◆ **INSTRUCTIONS TO FOLLOW**: The answer must be every line below that holds the word "return".

Pictures paired with source code:
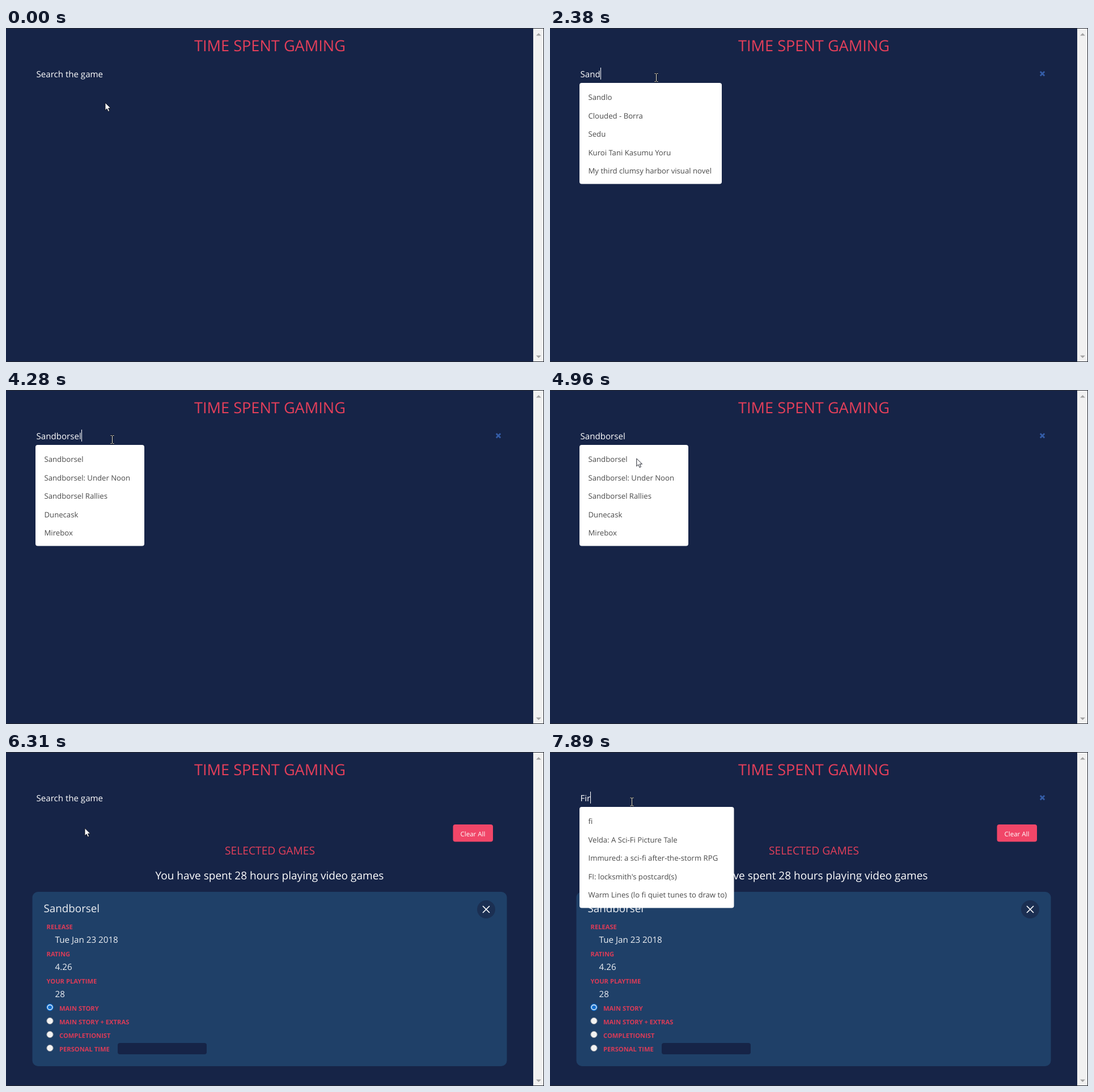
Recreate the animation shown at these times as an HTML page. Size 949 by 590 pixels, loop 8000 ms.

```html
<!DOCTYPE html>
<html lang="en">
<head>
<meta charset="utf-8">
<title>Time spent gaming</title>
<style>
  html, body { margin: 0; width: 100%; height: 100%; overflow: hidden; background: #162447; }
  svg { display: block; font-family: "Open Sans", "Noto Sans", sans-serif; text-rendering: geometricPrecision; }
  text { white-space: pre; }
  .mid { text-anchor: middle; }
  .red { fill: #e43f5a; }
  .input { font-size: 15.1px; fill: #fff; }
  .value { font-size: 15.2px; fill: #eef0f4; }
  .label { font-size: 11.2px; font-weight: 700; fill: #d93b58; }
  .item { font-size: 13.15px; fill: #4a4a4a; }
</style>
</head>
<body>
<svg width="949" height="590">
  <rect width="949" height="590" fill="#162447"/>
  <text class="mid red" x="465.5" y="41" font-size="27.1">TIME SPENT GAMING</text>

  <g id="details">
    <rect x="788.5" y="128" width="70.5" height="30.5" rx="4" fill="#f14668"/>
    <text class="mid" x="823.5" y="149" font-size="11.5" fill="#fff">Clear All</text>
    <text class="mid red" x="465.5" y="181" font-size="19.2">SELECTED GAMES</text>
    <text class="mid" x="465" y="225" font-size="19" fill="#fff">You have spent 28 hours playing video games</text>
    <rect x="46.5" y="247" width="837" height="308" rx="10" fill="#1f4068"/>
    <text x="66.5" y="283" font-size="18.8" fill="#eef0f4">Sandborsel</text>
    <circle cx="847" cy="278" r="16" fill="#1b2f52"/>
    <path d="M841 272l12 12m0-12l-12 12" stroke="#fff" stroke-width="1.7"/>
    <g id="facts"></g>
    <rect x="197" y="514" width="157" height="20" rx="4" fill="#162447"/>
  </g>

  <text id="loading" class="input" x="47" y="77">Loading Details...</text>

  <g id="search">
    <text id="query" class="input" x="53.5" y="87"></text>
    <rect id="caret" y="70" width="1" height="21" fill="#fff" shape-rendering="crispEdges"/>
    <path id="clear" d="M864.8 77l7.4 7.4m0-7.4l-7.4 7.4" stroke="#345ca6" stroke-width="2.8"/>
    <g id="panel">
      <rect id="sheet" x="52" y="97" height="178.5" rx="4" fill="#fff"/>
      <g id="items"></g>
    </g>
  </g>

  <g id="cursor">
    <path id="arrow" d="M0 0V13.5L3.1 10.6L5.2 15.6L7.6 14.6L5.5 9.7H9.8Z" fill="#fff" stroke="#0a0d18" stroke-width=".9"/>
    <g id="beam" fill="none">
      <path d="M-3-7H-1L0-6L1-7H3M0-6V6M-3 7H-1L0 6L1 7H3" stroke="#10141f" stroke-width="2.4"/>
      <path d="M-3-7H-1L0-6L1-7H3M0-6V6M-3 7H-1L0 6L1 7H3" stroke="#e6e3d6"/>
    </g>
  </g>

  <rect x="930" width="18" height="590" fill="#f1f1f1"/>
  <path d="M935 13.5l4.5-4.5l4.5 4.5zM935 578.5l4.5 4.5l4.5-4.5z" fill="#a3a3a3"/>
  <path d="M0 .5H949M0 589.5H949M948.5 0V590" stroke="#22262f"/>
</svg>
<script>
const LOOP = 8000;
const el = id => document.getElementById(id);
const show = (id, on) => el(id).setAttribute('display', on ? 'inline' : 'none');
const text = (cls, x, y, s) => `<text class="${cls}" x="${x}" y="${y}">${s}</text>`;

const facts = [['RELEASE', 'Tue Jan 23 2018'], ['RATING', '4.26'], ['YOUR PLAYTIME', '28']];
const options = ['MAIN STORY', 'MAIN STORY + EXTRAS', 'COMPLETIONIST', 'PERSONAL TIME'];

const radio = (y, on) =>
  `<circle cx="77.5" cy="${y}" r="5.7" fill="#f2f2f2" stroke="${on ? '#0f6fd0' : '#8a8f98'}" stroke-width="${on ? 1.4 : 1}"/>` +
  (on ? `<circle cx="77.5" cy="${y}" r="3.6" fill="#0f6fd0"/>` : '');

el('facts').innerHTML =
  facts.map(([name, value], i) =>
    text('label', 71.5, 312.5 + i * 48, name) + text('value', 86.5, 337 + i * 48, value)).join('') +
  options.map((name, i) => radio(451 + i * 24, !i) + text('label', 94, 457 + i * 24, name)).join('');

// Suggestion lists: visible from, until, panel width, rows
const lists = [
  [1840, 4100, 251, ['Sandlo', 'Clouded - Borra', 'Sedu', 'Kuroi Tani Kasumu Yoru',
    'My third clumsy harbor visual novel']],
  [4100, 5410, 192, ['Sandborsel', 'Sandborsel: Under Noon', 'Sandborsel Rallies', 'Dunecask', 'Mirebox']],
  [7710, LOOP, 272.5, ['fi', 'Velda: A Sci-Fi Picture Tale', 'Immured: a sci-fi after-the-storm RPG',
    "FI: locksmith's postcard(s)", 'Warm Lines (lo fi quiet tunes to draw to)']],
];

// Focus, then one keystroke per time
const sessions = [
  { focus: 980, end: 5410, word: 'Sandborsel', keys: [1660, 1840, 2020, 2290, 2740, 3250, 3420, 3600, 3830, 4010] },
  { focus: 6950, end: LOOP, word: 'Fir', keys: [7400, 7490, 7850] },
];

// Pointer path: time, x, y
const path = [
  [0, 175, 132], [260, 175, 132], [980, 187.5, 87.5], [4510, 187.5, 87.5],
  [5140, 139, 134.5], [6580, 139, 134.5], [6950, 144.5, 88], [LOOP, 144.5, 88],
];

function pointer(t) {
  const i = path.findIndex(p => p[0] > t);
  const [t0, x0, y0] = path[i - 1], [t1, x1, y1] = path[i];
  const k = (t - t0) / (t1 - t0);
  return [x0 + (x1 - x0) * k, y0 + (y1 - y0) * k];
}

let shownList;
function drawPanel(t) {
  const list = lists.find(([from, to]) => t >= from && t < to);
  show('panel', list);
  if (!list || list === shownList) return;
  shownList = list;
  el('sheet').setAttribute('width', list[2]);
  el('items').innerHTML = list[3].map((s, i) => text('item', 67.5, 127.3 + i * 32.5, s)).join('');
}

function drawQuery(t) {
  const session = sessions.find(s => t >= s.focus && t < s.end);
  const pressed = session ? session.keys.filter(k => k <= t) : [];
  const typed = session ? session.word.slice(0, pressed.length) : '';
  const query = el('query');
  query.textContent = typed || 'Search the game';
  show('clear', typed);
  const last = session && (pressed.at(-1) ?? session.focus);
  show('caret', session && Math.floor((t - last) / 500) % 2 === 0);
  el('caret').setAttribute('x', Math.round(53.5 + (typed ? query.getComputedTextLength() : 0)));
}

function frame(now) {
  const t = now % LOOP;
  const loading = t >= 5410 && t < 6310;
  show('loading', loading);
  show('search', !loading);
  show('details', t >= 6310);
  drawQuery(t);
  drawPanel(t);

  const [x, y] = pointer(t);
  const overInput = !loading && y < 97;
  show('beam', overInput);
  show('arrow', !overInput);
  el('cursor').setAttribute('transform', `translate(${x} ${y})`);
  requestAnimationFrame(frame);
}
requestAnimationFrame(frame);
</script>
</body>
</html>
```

◆ **RESULT FOR THIS TASK**:
  return [x0 + (x1 - x0) * k, y0 + (y1 - y0) * k];
  if (!list || list === shownList) return;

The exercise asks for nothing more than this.